First it was a stripe, then it was three. Last week I watched my son earn his yellow belt in Tae Kwon Do and I learned more than I could have imagined.
Beneath The Surface is peeling back the layers of this onion we call sports.
It’s been almost three months since my son started Tae Kwon Do. My wife and I were certain he’d into some form of martial arts since the day he fell in love with the Teenage Mutant Ninja Turtles, but we didn’t really understand the process.
A few weeks ago I wrote an article about how he’d gotten his first stripe on his white belt, the first belt in Tae Kwon Do. The moment he came home with the stripe I was reminded what it meant to be a proud parent. I was reminded what it meant to look at your child and truly understand how joy manifested itself in children.
Now, three months after he got his first stripe, he’s sporting a yellow belt. The second stage in his long journey to becoming a black belt in his art. My wife and I sat on the cushy mat spread all over the floor of the dojo and leaned against the wall as our little martial artist warmed his muscles.
The room was lined with other parents like us, some with children seeking an orange or green belt, and some seeking a yellow belt along with our son. There was a hushed chatter along the walls as parents pointed and smiled, a select few giving their children cold stares because they were playing instead focusing.
As the master took his place at the front of the room, he calmed the children with one command. A command in Korean, which after many trips to my son’s events, I still cannot make out. I’ve even asked him for an explanation, and I can’t seem to grasp it. But the kids respond.
One by one they snapped to attention and let out a stern yell, bowed respectfully, and replied, “I’m ready, Sir!” My son, calling someone, Sir? It was awesome.
My son, Corbin, was in the second group to test for his belt. He was also alone in front of the group of well over 60 people. A larger crowd than he’d never been in front of for anything in his life. Though, if he was nervous, he didn’t show it. I’m proud of that fact equally as much as I am of how he performed his moves. You see, Corbin has a tendency to be shy around adults and in large groups of people with whom he’s not familiar, but that day, he was like a rock.
Master Jeon gave him orders, and without fail, Corbin executed. There were mistakes, sure, but with each mistake he realized it and corrected himself immediately. Showing that he’d understood what was supposed to happen, what actually happened, and how to fix it. That simple act is the circle of experience. It’s how we learn wrapped up in two minutes of action.
Corbin may not realize it for many years to come, but while he was testing for his yellow belt, he displayed the resilience he will need to make it in this world. He was given a task, accentuated with a goal at the end of it, and he worked to reach the goal. Not by doing everything perfectly, but by avoiding the same mistake twice. By listening carefully, being in the moment (which is hard for a six-year-old), and doing what he had been trained to do.

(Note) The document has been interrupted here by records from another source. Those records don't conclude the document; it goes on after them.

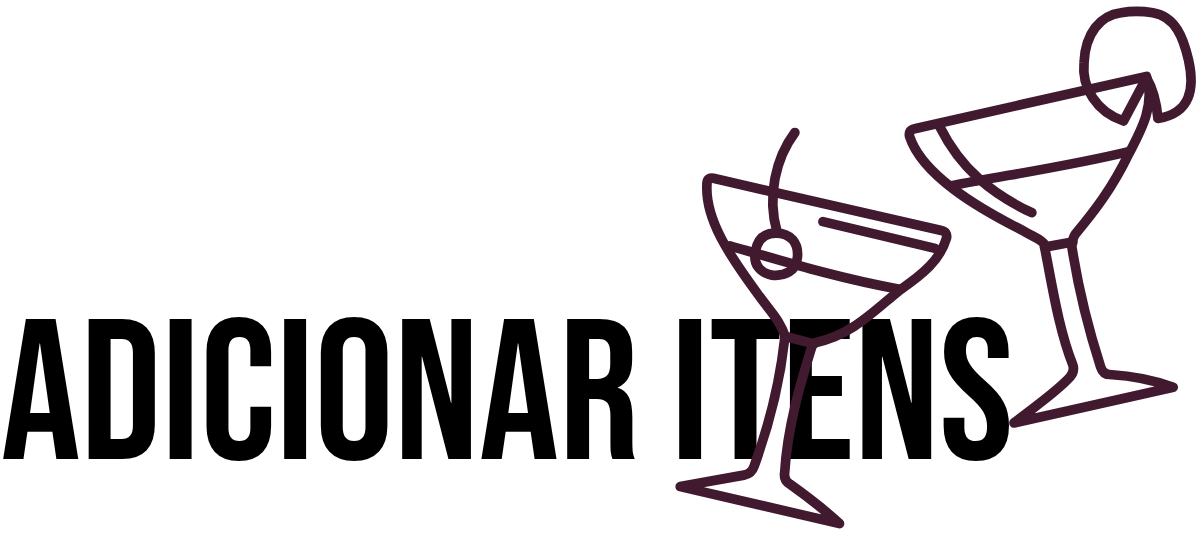
<!DOCTYPE html>
<html lang="pt-BR">
<head>
<meta charset="utf-8">
<title>Adicionar itens</title>
<link rel="stylesheet" href="https://fonts.googleapis.com/css2?family=Bebas+Neue&display=swap">
<style>
:root { --paper: #ffffff; --ink: #000000; --wine: #421a30; }
* { margin: 0; padding: 0; box-sizing: border-box; }
html, body { width: 1200px; height: 535px; overflow: hidden; background: var(--paper); }
.banner { display: block; width: 1200px; height: 535px; }
.headline { font-family: "Bebas Neue", Impact, sans-serif; font-size: 157.4px; fill: var(--ink); }
.glass { fill: none; stroke: var(--wine); stroke-width: 7.6; stroke-linecap: round; stroke-linejoin: round; }
</style>
</head>
<body>
<svg class="banner" viewBox="0 0 942 420" role="img" aria-label="Adicionar itens, com duas taças de coquetel">
  <text class="headline" x="0.5" y="360" textLength="795" lengthAdjust="spacingAndGlyphs">ADICIONAR ITENS</text>

  <g class="glass" id="cherry-glass">
    <path class="bowl" d="M617 266C613 252 605 245 595 231C573 201 553 172 555 144Q555 139 560 140L739 181Q744 182 743 187C738 204 725 215 706 228C684 246 668 263 640 269"/>
    <path class="collar" d="M616 264L639 270"/>
    <path class="liquid" d="M573 193C618 206 661 219 706 227"/>
    <path class="highlight" d="M646 174L734 195"/>
    <path class="cherry" d="M609 183C621 183 627 191 626 202C625 213 616 217 606 216C596 214 591 207 593 197C595 187 601 183 609 183Z"/>
    <path class="cherry-stem" d="M624 104C609 124 602 154 610 182"/>
    <path class="stem-and-foot" d="M616 266C612 302 603 336 592 366Q590 372 584 373L534 382L659 411C647 400 634 390 620 380Q615 377 616 371C618 336 628 302 638 270"/>
  </g>

  <g class="glass" id="citrus-glass">
    <path class="bowl" d="M820 192C818 188 811 186 803 181C769 164 724 138 714 107Q713 102 718 101L900 60C907 82 896 102 886 121C873 148 859 166 844 184Q842 187 842 191"/>
    <path class="collar" d="M820 194L842 190"/>
    <path class="liquid" d="M746 146C793 137 841 130 886 119"/>
    <path class="highlight" d="M738 100C754 132 778 152 810 167"/>
    <path class="slice" d="M900 61L882 95C861 88 849 69 851 49C852 26 864 12 880 10Q892 8 905 10C923 13 929 30 933 47C938 69 935 89 909 93C908 81 906 71 900 61"/>
    <path class="stem-and-foot" d="M820 194C826 224 831 258 842 286Q844 291 840 296C828 309 811 320 796 332L921 304C905 298 887 295 871 294Q866 294 864 288C854 257 846 224 841 191"/>
  </g>
</svg>
</body>
</html>
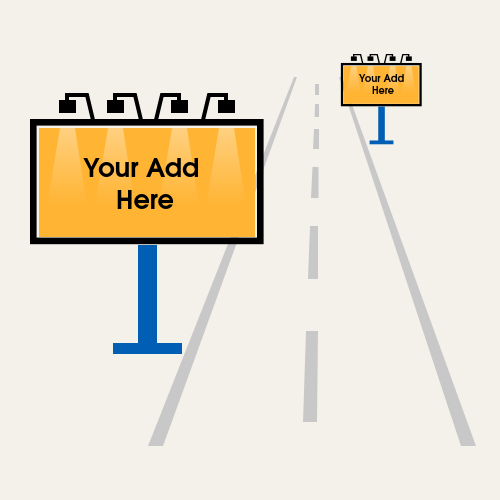
<!DOCTYPE html>
<html lang="en">
<head>
<meta charset="utf-8">
<title>Roadside billboards</title>
<style>
:root {
  --ground: #f4f1ea;
  --road: #c8c8c8;
  --panel: #ffb433;
  --post: #005fb4;
  --ink: #000;
}
html, body { margin: 0; background: var(--ground); overflow: hidden; }
svg { display: block; width: 500px; height: 500px; }
.road { fill: var(--road); }
.post { fill: var(--post); }
.panel { fill: var(--panel); }
.frame { fill: none; stroke: var(--ink); stroke-width: 6.6; }
.lamp-head { fill: var(--ink); }
.lamp-arm { fill: none; stroke: var(--ink); stroke-width: 4; }
.beam { fill: url(#beam-light); }
.message {
  font-family: "TeX Gyre Adventor", "Century Gothic", sans-serif;
  font-weight: 700;
  fill: var(--ink);
  text-anchor: middle;
}
.message-large { font-size: 26px; }
.message-small { font-size: 10px; }
</style>
</head>
<body>
<svg viewBox="0 0 500 500" width="500" height="500">
  <defs>
    <linearGradient id="beam-light" x1="0" y1="0" x2="0" y2="1">
      <stop offset="0" stop-color="#fff" stop-opacity=".38"/>
      <stop offset=".45" stop-color="#fff" stop-opacity=".2"/>
      <stop offset="1" stop-color="#fff" stop-opacity="0"/>
    </linearGradient>
    <g id="lamp-right-arm">
      <path class="lamp-arm" d="M0 101V95H20L26 120"/>
      <rect class="lamp-head" x="-8" y="100" width="17" height="13"/>
    </g>
    <g id="lamp-left-arm">
      <path class="lamp-arm" d="M0 101V95H-17L-23 120"/>
      <rect class="lamp-head" x="-8" y="100" width="17" height="13"/>
    </g>
    <polygon id="beam" class="beam" points="-7,128 8,128 20,206 -20,206"/>
    <g id="billboard">
      <rect class="post" x="138" y="245" width="19" height="100"/>
      <rect class="post" x="113" y="343" width="69" height="11"/>
      <rect class="panel" x="39" y="128" width="216" height="109"/>
      <use href="#beam" x="67"/>
      <use href="#beam" x="115"/>
      <use href="#beam" x="179"/>
      <use href="#beam" x="226"/>
      <rect class="frame" x="33.3" y="122.3" width="227" height="118.6"/>
      <use href="#lamp-right-arm" x="67"/>
      <use href="#lamp-right-arm" x="115"/>
      <use href="#lamp-left-arm" x="179"/>
      <use href="#lamp-left-arm" x="226"/>
    </g>
  </defs>

  <g class="road">
    <polygon points="294,77 297,77 163,446 148,446"/>
    <polygon points="339,77 342,77 476,446 461,446"/>
    <polygon points="315,84 319,84 319,95 315,95"/>
    <polygon points="315,104 319,104 319,117 314.6,117"/>
    <polygon points="314,129 319,129 319,149 313,149"/>
    <polygon points="312.5,167 318.5,167 318.5,198 311,198"/>
    <polygon points="310,226 318,226 318,279 308,279"/>
    <polygon points="306,331 318,331 317,422 303,422"/>
  </g>

  <use href="#billboard" transform="translate(330.5 21.8) scale(.346)"/>
  <text class="message message-small">
    <tspan x="383" y="82" textLength="45" lengthAdjust="spacingAndGlyphs">Your Add</tspan>
    <tspan x="383" y="94" textLength="22" lengthAdjust="spacingAndGlyphs">Here</tspan>
  </text>

  <use href="#billboard"/>
  <text class="message message-large">
    <tspan x="145" y="177" textLength="116" lengthAdjust="spacingAndGlyphs">Your Add</tspan>
    <tspan x="145" y="209" textLength="58" lengthAdjust="spacingAndGlyphs">Here</tspan>
  </text>
</svg>
</body>
</html>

My wife and I both took videos of Corbin’s test that day, we also took pictures of Master Jeon tying on his yellow belt, him smiling from ear to ear, and the entire group of kids who tested the same day. When Corbin earned his stripe, I was proud, but when he earned his yellow belt, I saw the potential he possessed.
Maybe he doesn’t stick with it until he gets his black belt, and if he decides not too, that’s fine with me. As long as he’s doing it for a good reason and isn’t just being lazy. But regardless of whether he earns his black belt or not, he learned something valuable that day. He learned what it means to be a man in this world. To be a woman in this world. To be anybody living in this world where mistakes are inevitable, and you either learn or you spend your whole life standing still.
I’m confident in my son that he will not spend life standing still.
Photo: Flickr/Dennis Brekke